Enter the growling and hot breath. You are kneeling. Three large Doberman dogs fill the hallway. Their heads are perfectly in line with yours. Each of them snarl and salivate as if rabies is the least of their problems. The woman reassures you that they would not bite. You look at her and recall the recent screaming and note the bloody floor. You also note that in the midst of this you are the total stranger in the house from whom the dogs are apparently protecting their mistress. Their non biting disposition may have been recently reconsidered.
She calls to them to and assures them that all is well. You hope they believe her. She tells you that they are just hungry and to go in the kitchen and feed them. Dreading moving, you slowly rise and, very slowly slide your feet step by step into the kitchen. Sure enough there is a huge dog bowl on the floor and an even bigger box of dog biscuits on the kitchen bench. You pour some into the bowl, look at the dogs who even appear to be tail wagging, then pour some more for luck. No sooner have you stepped back than the dogs are into the biscuits.

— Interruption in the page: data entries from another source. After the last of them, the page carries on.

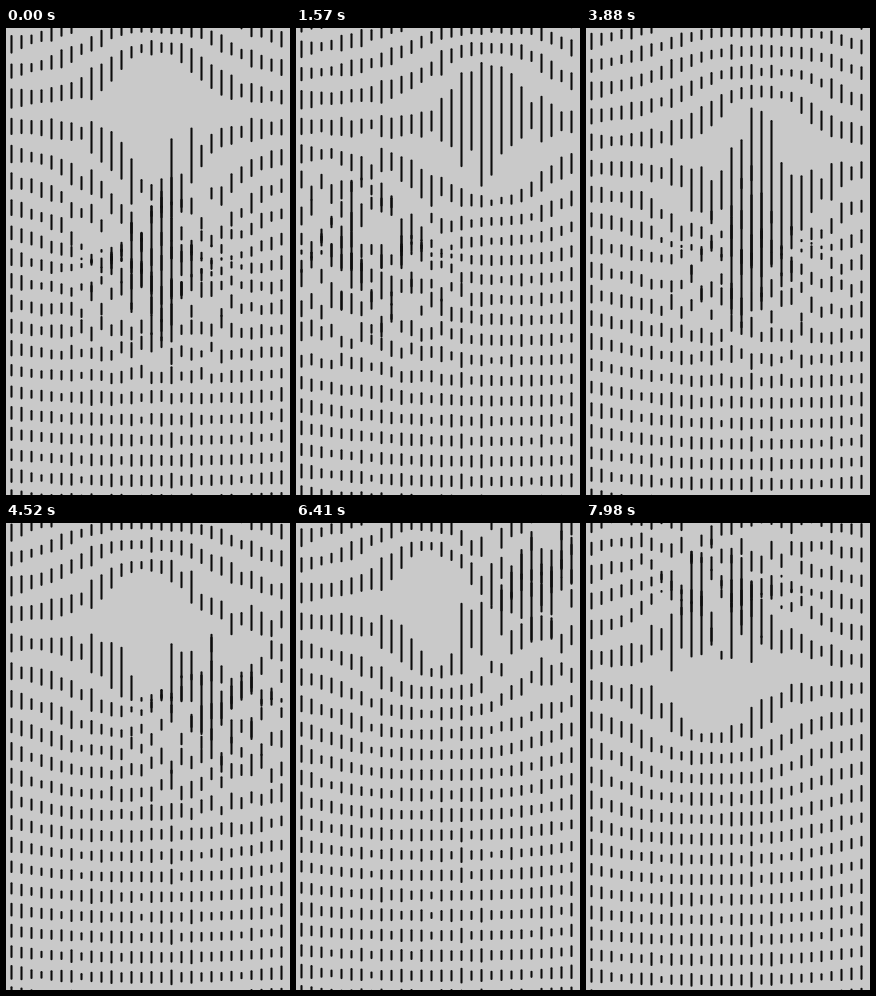
An HTML page with a canvas that plays this animation: 284 px wide and 467 px high, repeating every 8 s.

```html
<!DOCTYPE html>
<html lang="en">
<head>
<meta charset="utf-8">
<title>Moving dash field</title>
<style>
  html, body { margin: 0; width: 100%; height: 100%; overflow: hidden; background: #c9c9c9; }
  canvas { display: block; }
</style>
</head>
<body>
<canvas id="stage" width="284" height="467"></canvas>
<script>
const ctx = document.getElementById('stage').getContext('2d');
const WIDTH = 284, HEIGHT = 467, LOOP = 8;
const COLUMNS = 28, COLUMN_GAP = 10, ROW_GAP = 21.7, FIRST_ROW = 31;

function random(seed) {
  const n = Math.sin(seed * 127.1 + 31.7) * 43758.5453;
  return n - Math.floor(n);
}

const dashes = [];
for (let column = 0; column < COLUMNS; column++) {
  for (let row = -6; row < 24; row++) {
    const seed = column * 53 + row + 7;
    const size = 0.5 * random(column + 1) + 0.5 * random(seed);
    dashes.push({
      x: 5.5 + column * COLUMN_GAP,
      y: FIRST_ROW + row * ROW_GAP,
      half: 2 + size * 6,
      pull: 0.2 + 1.1 * random(seed + 5000)
    });
  }
}

// Both centres wander along sums of slow waves
const hole = t => ({
  x: 150 + 25 * Math.cos(0.6 * (t - 1.6)) + 20 * Math.cos(2.65 * (t - 1.5)),
  y: 113 + 35 * Math.cos(1.23 * (t - 3.2))
});
const knot = t => ({
  x: 160 - 88 * Math.sin(0.8 * t + 0.1),
  y: 148 + 102 * Math.cos(0.42 * (t - 1.2)) - 28 * Math.sin(1.25 * t + 0.2)
});

// Vertical direction away from a centre, from -1 to 1, sharpest on its own column
function away(dx, dy) {
  return dy / (Math.hypot(dx * dx / 130, dy) + 0.01);
}

function pushOut(x, y, center) {
  const dx = x - center.x, dy = y - center.y;
  return y + 56 * Math.max(0, 1 - Math.hypot(dx, dy) / 750) * away(dx, dy);
}

function pullThrough(x, y, center, strength) {
  const dx = x - center.x, dy = y - center.y;
  const near = Math.exp(-(dx * dx + dy * dy) / 6400);
  return y - 75 * strength * near * away(dx, dy);
}

function draw(t) {
  const holeAt = hole(t), knotAt = knot(t);
  ctx.fillStyle = '#c9c9c9';
  ctx.fillRect(0, 0, WIDTH, HEIGHT);
  ctx.strokeStyle = '#0c0c0c';
  ctx.lineWidth = 2.1;
  ctx.lineCap = 'round';
  for (const { x, y, half, pull } of dashes) {
    const place = end => pullThrough(x, pushOut(x, end, holeAt), knotAt, pull);
    ctx.beginPath();
    ctx.moveTo(x, place(y - half));
    ctx.lineTo(x, place(y + half));
    ctx.stroke();
  }
}

const start = performance.now();
function tick() {
  draw((performance.now() - start) / 1000 % LOOP);
  requestAnimationFrame(tick);
}
tick();
</script>
</body>
</html>
```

Relieved you leap from the kitchen and slam the door. Your smug smile lasts only a moment as you hear the combined scurrying of the dog feet on the lino floor. Smile gone, the damn dogs know another way out of the kitchen. You race down the hallway to two glass sliding doors half way down. The dogs round the corner and see you. Luck holds as, like the final of an ice skating race, they all collapse on the lino floor and slide across the room. The seconds are a gift that allow the closing of the doors. Safety. You sit for a few minutes until either yours, or your partner’s hands, stop shaking enough to safely cut the cord.
And tomorrow night is a long fourteen hour Saturday night and all the night clubs will be open. You know you are a seasoned ambo when you realise that the patients are only a distraction to take your attention away from the next danger.
Jeff Kenneally – www.prehemt.com